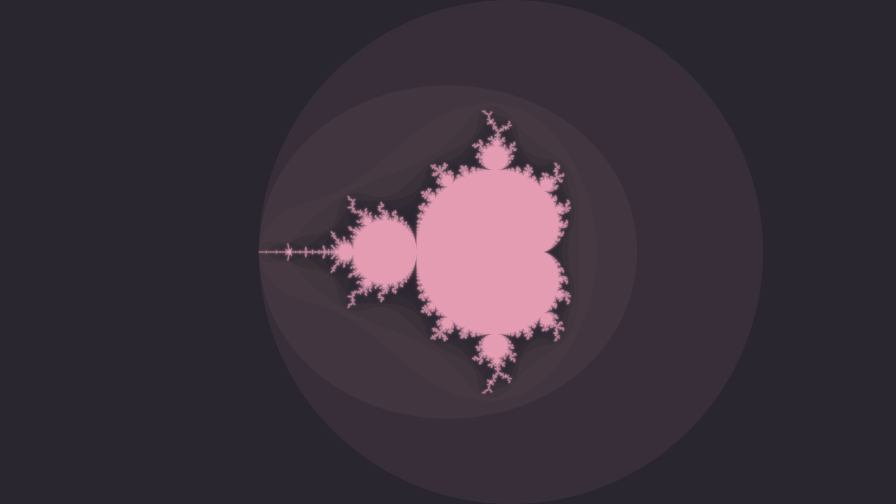
This background is drawn by a WebGL 2 fragment shader. Its source:

```glsl
#version 300 es
precision highp float;

uniform vec2 u_resolution;
out vec4 fragColor;

vec3 escapeColor(vec2 c) {
    vec3 pink = vec3(0.89, 0.61, 0.70);
    vec2 z = vec2(0.0);
    vec2 slope = vec2(0.0);
    float band = 0.0;
    bool escaped = false;

    // Iterate z*z + c along with its derivative; bands end at radius 2
    for (int i = 0; i < 160; i++) {
        slope = 2.0 * vec2(z.x * slope.x - z.y * slope.y,
                           z.x * slope.y + z.y * slope.x) + vec2(1.0, 0.0);
        z = vec2(z.x * z.x - z.y * z.y, 2.0 * z.x * z.y) + c;
        float r2 = dot(z, z);
        if (r2 <= 4.0) band += 1.0;
        if (r2 > 10000.0) {
            escaped = true;
            break;
        }
    }
    if (!escaped) return pink;

    // Flat bands brighten inward, then sink back to the dark base
    float lift = pow(band, 1.2) * exp(-band * band / 14.0);
    vec3 tint = mix(vec3(0.053, 0.034, 0.034), vec3(0.053, 0.036, 0.029),
                    smoothstep(2.0, 4.0, band));
    vec3 color = vec3(0.165, 0.15, 0.19) + tint * lift;

    // Thin glow from the estimated distance to the set
    float radius = length(z);
    float dist = radius * log(radius) / length(slope);
    return mix(color, pink, 0.85 * exp(-dist / 0.006));
}

void main() {
    // Average a 3 by 3 grid of samples for smooth edges
    vec3 color = vec3(0.0);
    for (int y = -1; y <= 1; y++) {
        for (int x = -1; x <= 1; x++) {
            vec2 point = gl_FragCoord.xy + vec2(x, y) / 3.0;
            vec2 c = 4.0 * (point - 0.5 * u_resolution) / u_resolution.y;
            color += escapeColor(c - vec2(0.5, 0.0));
        }
    }
    fragColor = vec4(color / 9.0, 1.0);
}
```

▸ TASK REQUIREMENTS
Copy out the lines of the records above in which the string "slope" appears.

▸ WRITTEN SOLUTION
    vec2 slope = vec2(0.0);
        slope = 2.0 * vec2(z.x * slope.x - z.y * slope.y,
                           z.x * slope.y + z.y * slope.x) + vec2(1.0, 0.0);
    float dist = radius * log(radius) / length(slope);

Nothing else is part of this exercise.